_WHAT IS EXPECTED_: Below are the records. List every line holding the word "dist".

_EXCERPTED DATA_:
##########
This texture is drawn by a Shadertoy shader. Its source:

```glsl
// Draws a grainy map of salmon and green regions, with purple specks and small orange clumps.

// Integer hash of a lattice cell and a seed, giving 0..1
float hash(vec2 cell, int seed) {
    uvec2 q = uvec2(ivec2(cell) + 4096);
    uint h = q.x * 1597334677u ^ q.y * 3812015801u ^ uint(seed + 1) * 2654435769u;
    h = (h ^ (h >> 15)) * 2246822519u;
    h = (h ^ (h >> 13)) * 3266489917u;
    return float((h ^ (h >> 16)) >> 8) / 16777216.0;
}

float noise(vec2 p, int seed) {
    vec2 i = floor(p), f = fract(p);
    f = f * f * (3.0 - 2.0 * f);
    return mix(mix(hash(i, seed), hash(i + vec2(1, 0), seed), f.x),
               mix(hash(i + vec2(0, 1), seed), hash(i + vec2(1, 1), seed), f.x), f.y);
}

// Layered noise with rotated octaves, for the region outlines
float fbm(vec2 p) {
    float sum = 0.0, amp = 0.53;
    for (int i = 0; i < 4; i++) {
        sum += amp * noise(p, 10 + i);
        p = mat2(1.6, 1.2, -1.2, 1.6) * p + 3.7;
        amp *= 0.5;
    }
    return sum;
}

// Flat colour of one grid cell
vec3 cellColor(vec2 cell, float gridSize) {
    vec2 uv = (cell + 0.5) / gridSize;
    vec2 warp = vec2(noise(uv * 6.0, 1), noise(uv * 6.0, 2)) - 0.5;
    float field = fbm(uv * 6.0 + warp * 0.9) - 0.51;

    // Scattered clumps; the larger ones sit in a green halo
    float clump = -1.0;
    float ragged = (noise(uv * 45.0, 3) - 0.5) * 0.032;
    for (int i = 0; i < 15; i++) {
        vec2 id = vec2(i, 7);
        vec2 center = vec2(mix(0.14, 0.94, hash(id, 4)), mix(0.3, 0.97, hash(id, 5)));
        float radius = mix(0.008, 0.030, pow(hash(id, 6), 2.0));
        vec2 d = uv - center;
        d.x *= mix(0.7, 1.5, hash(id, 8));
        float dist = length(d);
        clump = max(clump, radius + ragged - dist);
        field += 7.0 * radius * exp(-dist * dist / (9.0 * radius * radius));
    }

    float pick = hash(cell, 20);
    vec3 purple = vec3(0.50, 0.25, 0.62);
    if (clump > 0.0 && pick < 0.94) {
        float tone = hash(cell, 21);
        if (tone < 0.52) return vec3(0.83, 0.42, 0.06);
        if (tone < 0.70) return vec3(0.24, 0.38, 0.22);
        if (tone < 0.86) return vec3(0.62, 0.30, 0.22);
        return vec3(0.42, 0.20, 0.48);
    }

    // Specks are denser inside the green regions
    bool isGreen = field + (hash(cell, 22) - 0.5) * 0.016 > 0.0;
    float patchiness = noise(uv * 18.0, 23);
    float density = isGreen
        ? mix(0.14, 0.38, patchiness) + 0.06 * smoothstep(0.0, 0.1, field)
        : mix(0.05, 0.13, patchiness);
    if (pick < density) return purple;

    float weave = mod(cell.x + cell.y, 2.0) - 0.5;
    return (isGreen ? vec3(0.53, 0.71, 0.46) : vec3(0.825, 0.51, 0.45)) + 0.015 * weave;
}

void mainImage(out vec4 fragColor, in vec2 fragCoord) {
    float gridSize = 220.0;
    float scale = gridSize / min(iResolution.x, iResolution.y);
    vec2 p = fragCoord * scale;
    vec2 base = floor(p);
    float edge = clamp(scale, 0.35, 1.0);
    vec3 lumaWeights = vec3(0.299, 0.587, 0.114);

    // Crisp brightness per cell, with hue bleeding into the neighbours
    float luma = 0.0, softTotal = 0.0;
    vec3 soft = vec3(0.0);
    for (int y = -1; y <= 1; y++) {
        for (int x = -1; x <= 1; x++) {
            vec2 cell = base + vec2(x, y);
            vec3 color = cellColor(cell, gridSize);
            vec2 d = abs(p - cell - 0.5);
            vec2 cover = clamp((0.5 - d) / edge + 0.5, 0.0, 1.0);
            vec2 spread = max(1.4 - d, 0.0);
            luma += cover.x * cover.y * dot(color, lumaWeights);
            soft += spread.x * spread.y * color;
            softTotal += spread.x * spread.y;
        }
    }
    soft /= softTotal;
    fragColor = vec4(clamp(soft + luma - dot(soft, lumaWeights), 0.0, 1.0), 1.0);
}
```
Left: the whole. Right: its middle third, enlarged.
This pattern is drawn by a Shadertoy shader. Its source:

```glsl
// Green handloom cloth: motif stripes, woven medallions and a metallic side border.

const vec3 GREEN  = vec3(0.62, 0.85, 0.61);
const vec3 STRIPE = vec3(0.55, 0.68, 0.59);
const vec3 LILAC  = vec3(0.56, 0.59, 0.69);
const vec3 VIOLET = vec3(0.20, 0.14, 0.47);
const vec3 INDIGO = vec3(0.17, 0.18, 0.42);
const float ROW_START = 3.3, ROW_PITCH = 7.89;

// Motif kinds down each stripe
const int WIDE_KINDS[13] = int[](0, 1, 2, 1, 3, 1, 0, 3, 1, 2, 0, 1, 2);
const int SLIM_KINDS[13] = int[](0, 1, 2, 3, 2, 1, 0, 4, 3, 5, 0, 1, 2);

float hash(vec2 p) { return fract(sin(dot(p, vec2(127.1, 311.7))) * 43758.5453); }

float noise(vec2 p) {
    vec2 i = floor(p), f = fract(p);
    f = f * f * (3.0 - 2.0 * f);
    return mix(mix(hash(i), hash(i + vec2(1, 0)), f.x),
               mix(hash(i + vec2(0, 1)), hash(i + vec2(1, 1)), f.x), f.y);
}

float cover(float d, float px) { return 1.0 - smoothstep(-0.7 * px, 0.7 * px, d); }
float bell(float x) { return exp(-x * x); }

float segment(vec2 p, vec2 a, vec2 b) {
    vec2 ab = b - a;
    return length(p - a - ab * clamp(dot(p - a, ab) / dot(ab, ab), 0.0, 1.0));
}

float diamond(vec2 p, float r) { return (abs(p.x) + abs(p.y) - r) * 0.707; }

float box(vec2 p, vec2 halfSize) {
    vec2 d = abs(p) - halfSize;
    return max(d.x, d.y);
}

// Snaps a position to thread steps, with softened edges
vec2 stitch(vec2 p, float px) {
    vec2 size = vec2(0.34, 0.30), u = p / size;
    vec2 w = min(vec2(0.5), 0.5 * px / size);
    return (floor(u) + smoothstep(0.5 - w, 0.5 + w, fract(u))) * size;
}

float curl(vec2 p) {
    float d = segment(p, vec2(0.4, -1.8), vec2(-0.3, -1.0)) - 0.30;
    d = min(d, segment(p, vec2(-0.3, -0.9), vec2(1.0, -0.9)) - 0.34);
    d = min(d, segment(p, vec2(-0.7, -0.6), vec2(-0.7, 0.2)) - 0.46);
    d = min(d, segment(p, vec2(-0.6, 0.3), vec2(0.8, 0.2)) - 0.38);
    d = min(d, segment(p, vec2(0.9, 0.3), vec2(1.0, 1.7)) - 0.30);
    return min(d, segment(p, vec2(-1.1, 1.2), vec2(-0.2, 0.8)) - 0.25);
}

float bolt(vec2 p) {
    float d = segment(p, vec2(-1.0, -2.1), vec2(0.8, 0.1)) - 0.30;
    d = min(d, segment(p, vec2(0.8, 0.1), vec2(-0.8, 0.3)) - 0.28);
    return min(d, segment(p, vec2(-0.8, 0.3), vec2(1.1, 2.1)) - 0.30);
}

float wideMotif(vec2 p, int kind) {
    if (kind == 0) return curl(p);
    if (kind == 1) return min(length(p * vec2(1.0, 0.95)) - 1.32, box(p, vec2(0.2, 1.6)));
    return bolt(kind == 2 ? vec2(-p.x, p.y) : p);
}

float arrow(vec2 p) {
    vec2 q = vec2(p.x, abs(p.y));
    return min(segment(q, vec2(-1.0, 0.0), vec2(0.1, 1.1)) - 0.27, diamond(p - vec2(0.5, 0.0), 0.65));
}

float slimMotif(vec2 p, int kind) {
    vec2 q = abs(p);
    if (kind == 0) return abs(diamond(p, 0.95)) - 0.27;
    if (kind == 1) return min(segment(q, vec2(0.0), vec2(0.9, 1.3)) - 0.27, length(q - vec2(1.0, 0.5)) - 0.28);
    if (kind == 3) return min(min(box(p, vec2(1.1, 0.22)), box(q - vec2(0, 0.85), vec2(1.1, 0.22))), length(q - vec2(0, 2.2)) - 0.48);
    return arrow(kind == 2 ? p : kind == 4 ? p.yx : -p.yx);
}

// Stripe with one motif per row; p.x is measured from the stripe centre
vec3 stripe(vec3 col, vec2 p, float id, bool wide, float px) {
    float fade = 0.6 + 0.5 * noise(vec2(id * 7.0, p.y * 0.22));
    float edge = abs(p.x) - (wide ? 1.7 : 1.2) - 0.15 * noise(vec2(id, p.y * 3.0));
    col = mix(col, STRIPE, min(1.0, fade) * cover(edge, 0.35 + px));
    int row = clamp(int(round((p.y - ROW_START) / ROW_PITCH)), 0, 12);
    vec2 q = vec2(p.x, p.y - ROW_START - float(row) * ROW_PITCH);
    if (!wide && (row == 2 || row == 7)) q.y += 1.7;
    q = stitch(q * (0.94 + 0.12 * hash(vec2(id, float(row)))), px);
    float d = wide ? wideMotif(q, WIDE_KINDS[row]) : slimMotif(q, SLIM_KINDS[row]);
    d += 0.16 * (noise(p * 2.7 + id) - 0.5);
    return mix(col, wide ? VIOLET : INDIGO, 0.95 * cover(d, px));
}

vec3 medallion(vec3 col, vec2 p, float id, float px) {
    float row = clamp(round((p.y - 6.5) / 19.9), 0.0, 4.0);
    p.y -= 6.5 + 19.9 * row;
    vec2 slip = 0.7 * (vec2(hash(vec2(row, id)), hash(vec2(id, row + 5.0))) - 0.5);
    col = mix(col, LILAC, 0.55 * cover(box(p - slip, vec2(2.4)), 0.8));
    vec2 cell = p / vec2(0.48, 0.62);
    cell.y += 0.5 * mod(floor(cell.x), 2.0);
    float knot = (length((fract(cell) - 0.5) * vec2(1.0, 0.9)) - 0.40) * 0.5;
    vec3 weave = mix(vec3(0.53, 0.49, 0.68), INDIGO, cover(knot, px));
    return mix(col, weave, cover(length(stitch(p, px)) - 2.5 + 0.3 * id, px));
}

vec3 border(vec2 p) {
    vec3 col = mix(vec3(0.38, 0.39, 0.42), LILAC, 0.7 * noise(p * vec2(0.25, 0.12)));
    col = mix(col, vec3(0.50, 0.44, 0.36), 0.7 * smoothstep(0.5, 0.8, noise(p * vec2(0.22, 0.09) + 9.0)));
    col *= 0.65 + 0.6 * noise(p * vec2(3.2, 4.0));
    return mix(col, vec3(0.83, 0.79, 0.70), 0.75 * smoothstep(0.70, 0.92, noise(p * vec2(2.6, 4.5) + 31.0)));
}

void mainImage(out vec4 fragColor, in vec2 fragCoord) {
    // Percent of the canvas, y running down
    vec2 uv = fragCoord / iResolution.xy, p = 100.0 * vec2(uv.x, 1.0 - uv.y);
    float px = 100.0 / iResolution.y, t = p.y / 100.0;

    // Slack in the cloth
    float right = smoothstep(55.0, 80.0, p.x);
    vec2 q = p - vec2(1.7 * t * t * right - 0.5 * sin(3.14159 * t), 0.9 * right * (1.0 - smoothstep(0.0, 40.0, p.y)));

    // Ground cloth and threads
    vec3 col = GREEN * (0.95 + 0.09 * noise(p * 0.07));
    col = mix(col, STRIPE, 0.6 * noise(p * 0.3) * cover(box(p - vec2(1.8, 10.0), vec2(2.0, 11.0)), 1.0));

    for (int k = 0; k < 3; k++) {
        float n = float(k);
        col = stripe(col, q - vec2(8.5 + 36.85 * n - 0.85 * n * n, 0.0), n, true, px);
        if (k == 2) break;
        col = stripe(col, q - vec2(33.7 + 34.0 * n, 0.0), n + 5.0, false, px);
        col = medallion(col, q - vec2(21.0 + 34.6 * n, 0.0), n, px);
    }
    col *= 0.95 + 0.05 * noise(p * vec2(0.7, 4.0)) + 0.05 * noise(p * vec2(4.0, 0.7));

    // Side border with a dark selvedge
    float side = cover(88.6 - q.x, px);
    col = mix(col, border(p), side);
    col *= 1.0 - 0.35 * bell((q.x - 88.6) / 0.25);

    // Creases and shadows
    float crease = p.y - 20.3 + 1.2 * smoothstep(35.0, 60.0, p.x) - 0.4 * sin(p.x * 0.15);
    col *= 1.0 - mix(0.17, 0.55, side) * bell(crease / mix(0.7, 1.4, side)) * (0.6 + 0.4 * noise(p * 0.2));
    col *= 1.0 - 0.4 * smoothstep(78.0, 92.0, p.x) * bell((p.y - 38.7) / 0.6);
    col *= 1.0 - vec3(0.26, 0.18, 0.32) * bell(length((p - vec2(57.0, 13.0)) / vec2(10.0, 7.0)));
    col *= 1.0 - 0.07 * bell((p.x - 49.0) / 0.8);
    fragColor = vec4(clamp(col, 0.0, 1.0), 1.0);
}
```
##########
_RESULT BELOW_:
        float dist = length(d);
        clump = max(clump, radius + ragged - dist);
        field += 7.0 * radius * exp(-dist * dist / (9.0 * radius * radius));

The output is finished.